(Description of the task) Each line of the material below is to be written out exactly. Leave out any picture.

(Extracted entries)
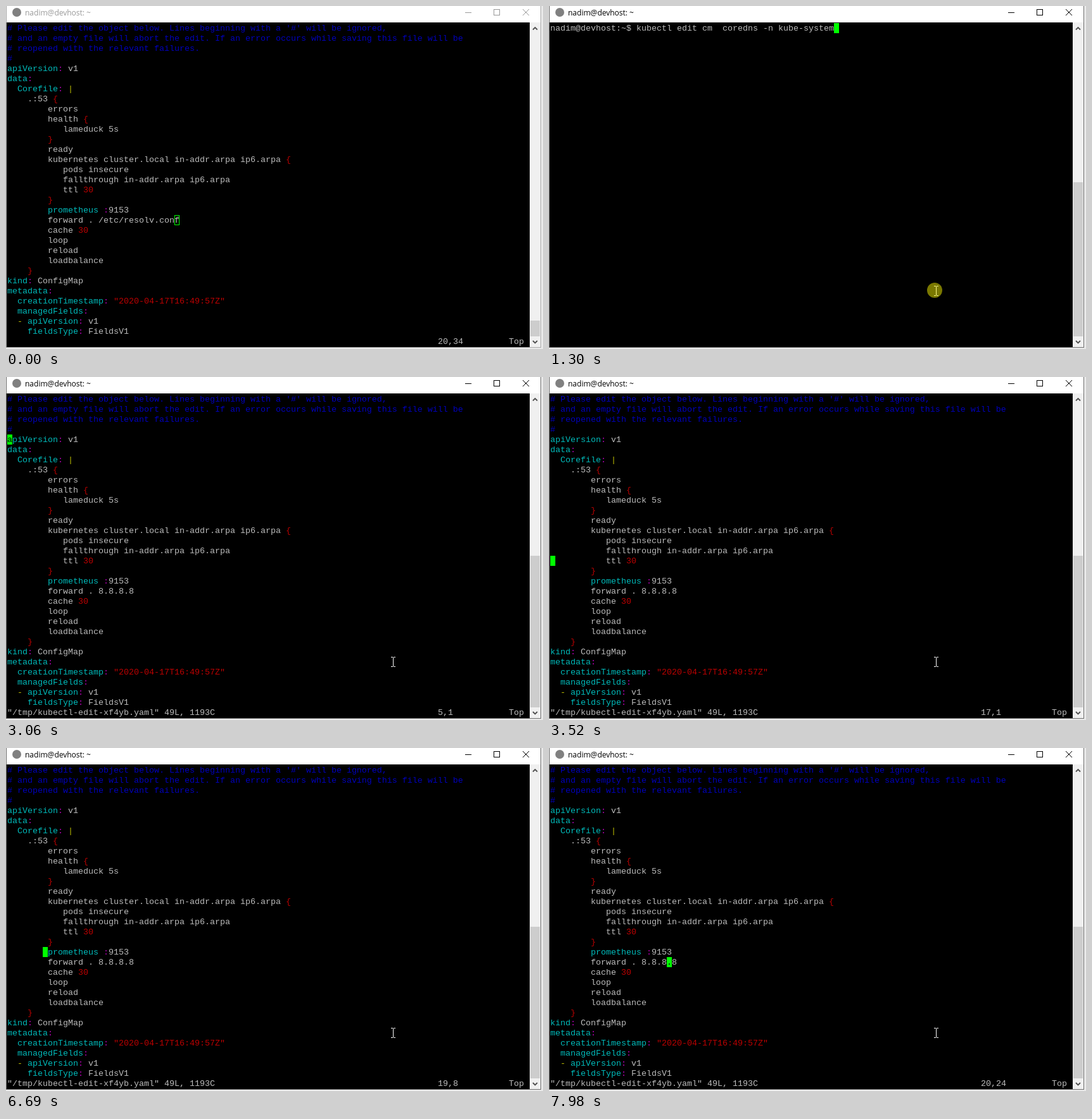
Recreate the animation shown at these times as an HTML page with a canvas. Size 848 px wide and 543 px high, loop 8 s.

```html
<!DOCTYPE html>
<html lang="en">
<head>
<meta charset="utf-8">
<title>Terminal</title>
<style>
  html, body { margin: 0; width: 100%; height: 100%; overflow: hidden; background: #e9e9e9; }
  canvas { display: block; }
</style>
</head>
<body>
<canvas id="stage" width="848" height="543"></canvas>
<script>
const ctx = document.getElementById('stage').getContext('2d', { alpha: false });
const LOOP = 8000;
const CELL_W = 8, CELL_H = 16, LEFT = 2, TOP = 27;
const GREY = '#bbbbbb', BLUE = '#0000bb', TEAL = '#00bbbb', MAGENTA = '#bb00bb',
      RED = '#bb0000', BROWN = '#bbbb00', GREEN = '#00ff00';

const HOST = 'nadim@devhost';
const COMMAND = HOST + ':~$ kubectl edit cm  coredns -n kube-system';
const FILE_INFO = '"/tmp/kubectl-edit-xf4yb.yaml" 49L, 1193C';

const configFile = forward => `# Please edit the object below. Lines beginning with a '#' will be ignored,
# and an empty file will abort the edit. If an error occurs while saving this file will be
# reopened with the relevant failures.
#
apiVersion: v1
data:
  Corefile: |
    .:53 {
        errors
        health {
           lameduck 5s
        }
        ready
        kubernetes cluster.local in-addr.arpa ip6.arpa {
           pods insecure
           fallthrough in-addr.arpa ip6.arpa
           ttl 30
        }
        prometheus :9153
        forward . ${forward}
        cache 30
        loop
        reload
        loadbalance
    }
kind: ConfigMap
metadata:
  creationTimestamp: "2020-04-17T16:49:57Z"
  managedFields:
  - apiVersion: v1
    fieldsType: FieldsV1`.split('\n');

const oldConfig = configFile('/etc/resolv.conf');
const newConfig = configFile('8.8.8.8');

// Editor cursor: [time, row, column]
const moves = [[2020, 1, 1], [2520, 2, 1]];
for (let i = 0; i < 8; i++) moves.push([2980 + Math.floor(i * 54 / 7) * 10, 3 + 2 * i, 1]);
moves[moves.length - 1][0] = 3520;
moves.push(
  [4400, 18, 1], [4680, 19, 1], [4900, 20, 1], [5050, 21, 1],
  [5520, 20, 1], [5750, 19, 1], [6080, 19, 2],
  [6540, 19, 3], [6620, 19, 6], [6690, 19, 8], [6770, 19, 11], [6860, 20, 11],
  [7110, 20, 12], [7670, 20, 13], [7750, 20, 16], [7830, 20, 19], [7900, 20, 21], [7980, 20, 24]
);

// Mouse pointer: [time, x, y]
const pointerPath = [[620, 687, 513], [920, 654, 483], [1000, 622, 457], [1070, 611, 451]];

const latest = (steps, t) => steps.filter(s => s[0] <= t).pop();

function rect(color, x, y, w, h) {
  ctx.fillStyle = color;
  ctx.fillRect(x, y, w, h);
}

function polyline(color, width, points) {
  ctx.strokeStyle = color;
  ctx.lineWidth = width;
  ctx.beginPath();
  points.forEach(([x, y]) => ctx.lineTo(x, y));
  ctx.stroke();
}

function disc(color, x, y, r) {
  ctx.fillStyle = color;
  ctx.beginPath();
  ctx.arc(x, y, r, 0, 2 * Math.PI);
  ctx.fill();
}

const cellX = col => LEFT + (col - 1) * CELL_W;
const cellY = row => TOP + (row - 1) * CELL_H;

function print(text, row, col, color = GREY) {
  ctx.font = `${CELL_W / 0.6}px "Liberation Mono", monospace`;
  ctx.fillStyle = color;
  ctx.fillText(text, cellX(col), cellY(row) + 12);
}

const TOKEN = /("[^"]*"|[{}]|\b30\b)|([A-Za-z]+(?= ?:))|((?<=[A-Za-z ]):)|(\||-(?= ))/g;

function printYaml(line, row) {
  if (line[0] === '#') return print(line, row, 1, BLUE);
  let end = 0;
  for (const m of line.matchAll(TOKEN)) {
    print(line.slice(end, m.index), row, end + 1);
    print(m[0], row, m.index + 1, m[1] ? RED : m[2] ? TEAL : m[3] ? MAGENTA : BROWN);
    end = m.index + m[0].length;
  }
  print(line.slice(end), row, end + 1);
}

function drawCursor(row, col, focused, char = ' ') {
  const x = cellX(col), y = cellY(row);
  if (focused) {
    rect(GREEN, x, y, CELL_W, CELL_H);
    print(char, row, col, '#000');
  } else {
    ctx.strokeStyle = GREEN;
    ctx.lineWidth = 1;
    ctx.strokeRect(x + 0.5, y + 0.5, CELL_W - 1, CELL_H - 1);
  }
}

function drawEditor(lines, row, col, focused, info) {
  lines.forEach((line, i) => printYaml(line, i + 1));
  print(info, 32, 1);
  print(`${row},${col}`, 32, 86);
  print('Top', 32, 100);
  drawCursor(row, col, focused, lines[row - 1][col - 1]);
}

function drawShell(focused, entered) {
  print(COMMAND, 1, 1);
  if (entered) drawCursor(2, 1, focused);
  else drawCursor(1, COMMAND.length + 1, focused);
}

function drawWindow(focused, thumbTop) {
  const ink = focused ? '#000' : '#999';
  const edge = focused ? '#6e6e6e' : '#a8a8a8';
  rect('#e9e9e9', 0, 0, 848, 543);
  rect(edge, 0, 0, 845, 541);
  rect('#fff', 1, 0, 843, 26);
  rect('#000', 1, 26, 826, 514);

  disc('#808080', 17, 10, 7);
  ctx.font = '12px "Open Sans", sans-serif';
  ctx.fillStyle = ink;
  ctx.fillText(HOST + ': ~', 30, 15);

  rect(ink, 725, 10, 10, 1);
  ctx.strokeStyle = ink;
  ctx.lineWidth = 1;
  ctx.strokeRect(770.5, 5.5, 9, 9);
  polyline(ink, 1, [[816, 5], [826, 15]]);
  polyline(ink, 1, [[826, 5], [816, 15]]);

  rect('#f0f0f0', 827, 26, 17, 514);
  rect('#cdcdcd', 828, thumbTop, 15, 523 - thumbTop);
  polyline('#505050', 1.8, [[832, 37.5], [835.5, 34], [839, 37.5]]);
  polyline('#505050', 1.8, [[832, 530], [835.5, 533.5], [839, 530]]);
}

function drawPointer(x, y) {
  for (const end of [y - 8, y + 7]) {
    rect('#fff', x - 3, end, 3, 1);
    rect('#fff', x + 1, end, 3, 1);
  }
  rect('#fff', x, y - 7, 1, 14);
}

const drawClick = (x, y) => disc('rgba(255, 250, 0, 0.48)', x, y, 12);

function draw(t) {
  const focused = t >= 1300;
  drawWindow(focused, t < 620 ? 498 : t < 2020 ? 279 : 283);

  if (t < 620) {
    drawEditor(oldConfig, 20, 34, false, '');
  } else if (t < 2020) {
    drawShell(focused, t >= 1950);
  } else {
    const [, row, col] = latest(moves, t);
    drawEditor(newConfig, row, col, true, FILE_INFO);
  }

  const pointer = latest(pointerPath, t);
  if (pointer) drawPointer(pointer[1], pointer[2]);
  if (t >= 370 && t < 620) drawClick(747, 552);
  if (t >= 1300 && t < 1470) drawClick(609, 450);
}

const start = performance.now();
function tick() {
  draw((performance.now() - start) % LOOP);
  requestAnimationFrame(tick);
}
tick();
</script>
</body>
</html>
```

(Result below)
Recreate the animation shown at these times as an HTML page with a canvas. Size 848 px wide and 543 px high, loop 8 s.

```html
<!DOCTYPE html>
<html lang="en">
<head>
<meta charset="utf-8">
<title>Terminal</title>
<style>
  html, body { margin: 0; width: 100%; height: 100%; overflow: hidden; background: #e9e9e9; }
  canvas { display: block; }
</style>
</head>
<body>
<canvas id="stage" width="848" height="543"></canvas>
<script>
const ctx = document.getElementById('stage').getContext('2d', { alpha: false });
const LOOP = 8000;
const CELL_W = 8, CELL_H = 16, LEFT = 2, TOP = 27;
const GREY = '#bbbbbb', BLUE = '#0000bb', TEAL = '#00bbbb', MAGENTA = '#bb00bb',
      RED = '#bb0000', BROWN = '#bbbb00', GREEN = '#00ff00';

const HOST = 'nadim@devhost';
const COMMAND = HOST + ':~$ kubectl edit cm  coredns -n kube-system';
const FILE_INFO = '"/tmp/kubectl-edit-xf4yb.yaml" 49L, 1193C';

const configFile = forward => `# Please edit the object below. Lines beginning with a '#' will be ignored,
# and an empty file will abort the edit. If an error occurs while saving this file will be
# reopened with the relevant failures.
#
apiVersion: v1
data:
  Corefile: |
    .:53 {
        errors
        health {
           lameduck 5s
        }
        ready
        kubernetes cluster.local in-addr.arpa ip6.arpa {
           pods insecure
           fallthrough in-addr.arpa ip6.arpa
           ttl 30
        }
        prometheus :9153
        forward . ${forward}
        cache 30
        loop
        reload
        loadbalance
    }
kind: ConfigMap
metadata:
  creationTimestamp: "2020-04-17T16:49:57Z"
  managedFields:
  - apiVersion: v1
    fieldsType: FieldsV1`.split('\n');

const oldConfig = configFile('/etc/resolv.conf');
const newConfig = configFile('8.8.8.8');

// Editor cursor: [time, row, column]
const moves = [[2020, 1, 1], [2520, 2, 1]];
for (let i = 0; i < 8; i++) moves.push([2980 + Math.floor(i * 54 / 7) * 10, 3 + 2 * i, 1]);
moves[moves.length - 1][0] = 3520;
moves.push(
  [4400, 18, 1], [4680, 19, 1], [4900, 20, 1], [5050, 21, 1],
  [5520, 20, 1], [5750, 19, 1], [6080, 19, 2],
  [6540, 19, 3], [6620, 19, 6], [6690, 19, 8], [6770, 19, 11], [6860, 20, 11],
  [7110, 20, 12], [7670, 20, 13], [7750, 20, 16], [7830, 20, 19], [7900, 20, 21], [7980, 20, 24]
);

// Mouse pointer: [time, x, y]
const pointerPath = [[620, 687, 513], [920, 654, 483], [1000, 622, 457], [1070, 611, 451]];

const latest = (steps, t) => steps.filter(s => s[0] <= t).pop();

function rect(color, x, y, w, h) {
  ctx.fillStyle = color;
  ctx.fillRect(x, y, w, h);
}

function polyline(color, width, points) {
  ctx.strokeStyle = color;
  ctx.lineWidth = width;
  ctx.beginPath();
  points.forEach(([x, y]) => ctx.lineTo(x, y));
  ctx.stroke();
}

function disc(color, x, y, r) {
  ctx.fillStyle = color;
  ctx.beginPath();
  ctx.arc(x, y, r, 0, 2 * Math.PI);
  ctx.fill();
}

const cellX = col => LEFT + (col - 1) * CELL_W;
const cellY = row => TOP + (row - 1) * CELL_H;

function print(text, row, col, color = GREY) {
  ctx.font = `${CELL_W / 0.6}px "Liberation Mono", monospace`;
  ctx.fillStyle = color;
  ctx.fillText(text, cellX(col), cellY(row) + 12);
}

const TOKEN = /("[^"]*"|[{}]|\b30\b)|([A-Za-z]+(?= ?:))|((?<=[A-Za-z ]):)|(\||-(?= ))/g;

function printYaml(line, row) {
  if (line[0] === '#') return print(line, row, 1, BLUE);
  let end = 0;
  for (const m of line.matchAll(TOKEN)) {
    print(line.slice(end, m.index), row, end + 1);
    print(m[0], row, m.index + 1, m[1] ? RED : m[2] ? TEAL : m[3] ? MAGENTA : BROWN);
    end = m.index + m[0].length;
  }
  print(line.slice(end), row, end + 1);
}

function drawCursor(row, col, focused, char = ' ') {
  const x = cellX(col), y = cellY(row);
  if (focused) {
    rect(GREEN, x, y, CELL_W, CELL_H);
    print(char, row, col, '#000');
  } else {
    ctx.strokeStyle = GREEN;
    ctx.lineWidth = 1;
    ctx.strokeRect(x + 0.5, y + 0.5, CELL_W - 1, CELL_H - 1);
  }
}

function drawEditor(lines, row, col, focused, info) {
  lines.forEach((line, i) => printYaml(line, i + 1));
  print(info, 32, 1);
  print(`${row},${col}`, 32, 86);
  print('Top', 32, 100);
  drawCursor(row, col, focused, lines[row - 1][col - 1]);
}

function drawShell(focused, entered) {
  print(COMMAND, 1, 1);
  if (entered) drawCursor(2, 1, focused);
  else drawCursor(1, COMMAND.length + 1, focused);
}

function drawWindow(focused, thumbTop) {
  const ink = focused ? '#000' : '#999';
  const edge = focused ? '#6e6e6e' : '#a8a8a8';
  rect('#e9e9e9', 0, 0, 848, 543);
  rect(edge, 0, 0, 845, 541);
  rect('#fff', 1, 0, 843, 26);
  rect('#000', 1, 26, 826, 514);

  disc('#808080', 17, 10, 7);
  ctx.font = '12px "Open Sans", sans-serif';
  ctx.fillStyle = ink;
  ctx.fillText(HOST + ': ~', 30, 15);

  rect(ink, 725, 10, 10, 1);
  ctx.strokeStyle = ink;
  ctx.lineWidth = 1;
  ctx.strokeRect(770.5, 5.5, 9, 9);
  polyline(ink, 1, [[816, 5], [826, 15]]);
  polyline(ink, 1, [[826, 5], [816, 15]]);

  rect('#f0f0f0', 827, 26, 17, 514);
  rect('#cdcdcd', 828, thumbTop, 15, 523 - thumbTop);
  polyline('#505050', 1.8, [[832, 37.5], [835.5, 34], [839, 37.5]]);
  polyline('#505050', 1.8, [[832, 530], [835.5, 533.5], [839, 530]]);
}

function drawPointer(x, y) {
  for (const end of [y - 8, y + 7]) {
    rect('#fff', x - 3, end, 3, 1);
    rect('#fff', x + 1, end, 3, 1);
  }
  rect('#fff', x, y - 7, 1, 14);
}

const drawClick = (x, y) => disc('rgba(255, 250, 0, 0.48)', x, y, 12);

function draw(t) {
  const focused = t >= 1300;
  drawWindow(focused, t < 620 ? 498 : t < 2020 ? 279 : 283);

  if (t < 620) {
    drawEditor(oldConfig, 20, 34, false, '');
  } else if (t < 2020) {
    drawShell(focused, t >= 1950);
  } else {
    const [, row, col] = latest(moves, t);
    drawEditor(newConfig, row, col, true, FILE_INFO);
  }

  const pointer = latest(pointerPath, t);
  if (pointer) drawPointer(pointer[1], pointer[2]);
  if (t >= 370 && t < 620) drawClick(747, 552);
  if (t >= 1300 && t < 1470) drawClick(609, 450);
}

const start = performance.now();
function tick() {
  draw((performance.now() - start) % LOOP);
  requestAnimationFrame(tick);
}
tick();
</script>
</body>
</html>
```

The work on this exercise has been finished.